Now, George Leo Haydock was not a bishop. But he cited on occasion bishops Witham (as here) or Challoner (who is also regularly cited in the Douay Rheims, which he revised) and saints who were bishops (like St. John Chrysostom) or saints who were not bishops (like St. Thomas Aquinas) or bishops who were not saints (he does on occasion cite Jansenius, a work of whom was condemned by the Pope after his death). He even applied a non-saint and non-bishop's work to the pages, since more than one passage of Genesis and Exodus is supplemented with the Ussher year (given both as Anno Mundi and as BC). However, he does also give his own comments. Here is a good one:

Concerning the transactions of these early times, parents would no doubt be careful to instruct their children, by word of mouth, before any of the Scriptures were written; and Moses might derive much information from the same source, as a very few persons formed the chain of tradition, when they lived so many hundred years. Adam would converse with Mathusalem, who knew Sem, as the latter lived in the days of Abram. Isaac, Joseph, and Amram, the father of Moses, were contemporaries: so that seven persons might keep up the memory of things which had happened 2500 years before. But to entitle these accounts to absolute authority, the inspiration of God intervenes; and thus we are convinced, that no word of sacred writers can be questioned. H.

It's the last words he added as comment on Genesis 3. From same chapter in the C. S. Lewis Bible, I saw a disaster:

We do not know how many of these creatures God made, nor how long they remained in the Paradisal state. ...

Yes, we do. Trent, Session V, makes it clear that the sin we all bear the consequences of was committed by one man, precisely as St. Paul also made clear, so we have a Bible text telling us, God created exactly two of these creatures. And we know they fell before they conceived Cain.

I am an ex of those who took C. S. Lewis as the utmost orthodoxy, I am now a Catholic. And I am very glad this allows me to be unabashedly a Fundie.

However, Haydock had, like Homer, moments of nodding:

It is not material whether the sun turn round the earth, or the contrary. H.

From the Josue 10:12 comment. Yes, it is, since the words "Move not, O sun, toward Gabaon, nor thou, O moon, toward the valley of Ajalon," are not simple narrative, where a phenomenal language could be used, but the words of a miracle worker, where he must be assumed to adress the entity that shall miraculously change normal natural behaviour.

But I am thankful I had C. S. Lewis rather than John Shelby Spong and rather than an Adventist as a teacher about orthodoxy before I turned to Catholicism for it. There are worse examples of praeparatio evangelica.

Hans Georg Lundahl
Wednesday of Holy Week
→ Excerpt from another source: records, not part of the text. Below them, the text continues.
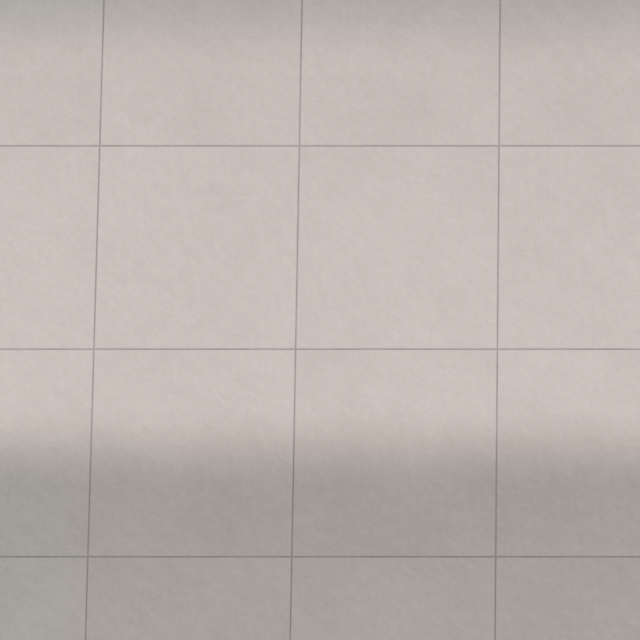
A Shadertoy shader for this texture:

```glsl
// Large matte stone tiles with thin joints, seen in slight perspective.
// A warped grid gives the fine joints; layered value noise gives mottling and grain;
// vertical light bands put the lower third and the top edge in soft shade.

const vec3 LIT_COLOR = vec3(0.795, 0.755, 0.734);
const vec3 SHADE_COLOR = vec3(0.647, 0.618, 0.596);
const vec3 TOP_COLOR = vec3(0.680, 0.658, 0.638);
const vec3 LEFT_TINT = vec3(-0.014, 0.000, -0.002); // cooler shade at the left

const float JOINT_RADIUS = 0.0013;                   // soft falloff of a joint
const float JOINT_DARKNESS = 0.21;
const vec2 COLUMN_PITCH = vec2(0.3200, 0.3095);      // at bottom, at top
const vec2 COLUMN_ANCHOR = vec2(0.7735, 0.7815);     // rightmost joint, bottom and top
const float ROW_ANCHOR = 0.130;                      // height of the lowest joint
const vec2 ROW_RATE = vec2(3.047, 0.106);            // linear and quadratic terms

const vec2 SHADOW_EDGE = vec2(0.235, 0.368);
const float TOP_SHADE_START = 0.89;
const float MOTTLE_STRENGTH = 0.026;
const float STREAK_STRENGTH = 0.026;
const float GRAIN_STRENGTH = 0.017;
const float TILE_VARIATION = 0.005;

float hash(vec2 p) {
    return fract(sin(dot(p, vec2(127.1, 311.7))) * 43758.5453);
}

float noise(vec2 p) {
    vec2 cell = floor(p);
    vec2 f = fract(p);
    f = f * f * (3.0 - 2.0 * f);
    float low = mix(hash(cell), hash(cell + vec2(1.0, 0.0)), f.x);
    float high = mix(hash(cell + vec2(0.0, 1.0)), hash(cell + vec2(1.0)), f.x);
    return mix(low, high, f.y);
}

float fbm(vec2 p) {
    float sum = 0.0;
    float amplitude = 0.5;
    for (int i = 0; i < 4; i++) {
        sum += amplitude * noise(p);
        p = mat2(1.6, 1.2, -1.2, 1.6) * p + 7.3;
        amplitude *= 0.5;
    }
    return sum / 0.9375;
}

// Soft joint profile, widened and weakened where pixels are coarse
float joint(float dist, float pixel) {
    float radius = sqrt(JOINT_RADIUS * JOINT_RADIUS + 0.16 * pixel * pixel);
    return JOINT_RADIUS / radius * exp(-dist * dist / (radius * radius));
}

// Broad lighting from bottom to top
vec3 lighting(vec2 uv) {
    float lit = smoothstep(SHADOW_EDGE.x, SHADOW_EDGE.y, uv.y);
    vec3 shade = SHADE_COLOR + 0.018 * (1.0 - smoothstep(0.0, 0.2, uv.y));
    vec3 color = mix(shade, LIT_COLOR, lit);
    color -= 0.018 * smoothstep(0.6, 0.95, uv.y);
    float top = smoothstep(TOP_SHADE_START, 1.03, uv.y);
    color = mix(color, TOP_COLOR, top);
    float left = 1.0 - smoothstep(0.0, 0.35, uv.x);
    return color + LEFT_TINT * left * max(1.0 - lit, top);
}

void mainImage(out vec4 fragColor, in vec2 fragCoord) {
    vec2 uv = fragCoord / iResolution.xy;
    float pixel = 1.0 / min(iResolution.x, iResolution.y);

    // Grid coordinates: joints lie on whole numbers
    float pitch = mix(COLUMN_PITCH.x, COLUMN_PITCH.y, uv.y);
    float anchor = mix(COLUMN_ANCHOR.x, COLUMN_ANCHOR.y, uv.y);
    float rise = uv.y - ROW_ANCHOR;
    vec2 grid = vec2((uv.x - anchor) / pitch, rise * (ROW_RATE.x + ROW_RATE.y * rise));
    vec2 tile = floor(grid);
    vec2 spacing = vec2(pitch, 1.0 / (ROW_RATE.x + 2.0 * ROW_RATE.y * rise));
    vec2 jointDist = abs(fract(grid + 0.5) - 0.5) * spacing;

    // Stone surface: cloudy mottling, short slanted streaks and fine grain
    vec2 tileShift = 19.0 * vec2(hash(tile), hash(tile + 5.7));
    float mottle = fbm(uv * 9.0 + tileShift) - 0.5;
    vec2 slanted = mat2(0.8, 0.6, -0.6, 0.8) * uv;
    float streak = fbm(slanted * vec2(60.0, 110.0) + tileShift) - 0.5;
    float grain = noise(uv * 260.0) - 0.5;
    float relief = MOTTLE_STRENGTH * mottle + STREAK_STRENGTH * streak
                 + GRAIN_STRENGTH * grain
                 + TILE_VARIATION * (hash(tile + 2.3) - 0.5);

    vec3 color = lighting(uv) + relief;

    // Joints, with slight fading along their length
    float lines = max(joint(jointDist.x, pixel), joint(jointDist.y, pixel));
    float wear = 0.85 + 0.3 * noise(uv * 24.0);
    color *= 1.0 - JOINT_DARKNESS * wear * lines;

    fragColor = vec4(color, 1.0);
}
```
* I watch the video with French automated translation, impossible to get rid of, but suppose the title "La revue biblique de C. S. Lewis" means "The C. S. Lewis Bible" or perhaps "The C. S. Lewis Study Bible".
** 1963 + 45 < 2008 or early 2009, which would be when the first edition is from.
*** Certain people would differ : if you ditch Freud (as he did), you obviously think you are a better expert in psychology than Freud, they would say. I judge that after how they deal with me.
° He may not have used the "Apocrypha section" when doing so, but if he did, this would land him at 1184 days with lectio continua, as that is the number of chapters in a Catholic Bible. 3.24 years. He probably started over again, time after time and used different languages (King James, Vulgate, LXX with Greek NT) - as far as I know, Hebrew was not among his languages, Latin and Greek most certainly were.
°° I think Carmelites are a mendicant order and as such have no abbotts or abbesses.


Hans Georg Lundahl said...

I had brought up the Haydock Bible in an answer to Ray Comfort as well:

Assorted retorts from yahoo boards and elsewhere : Reasoned Answer to Ray Comfort

While it is from April 1st, I make it clear in it that my April Fools Joke on that day was another article, a celebration of atheism.

Hans Georg Lundahl said...

The video says, erroneously, that CSL when doing theology takes a Calvinistic view - false at least for freewill and grace. By the way, he was an Anglican, but those do count Calvin as one of the Reformers.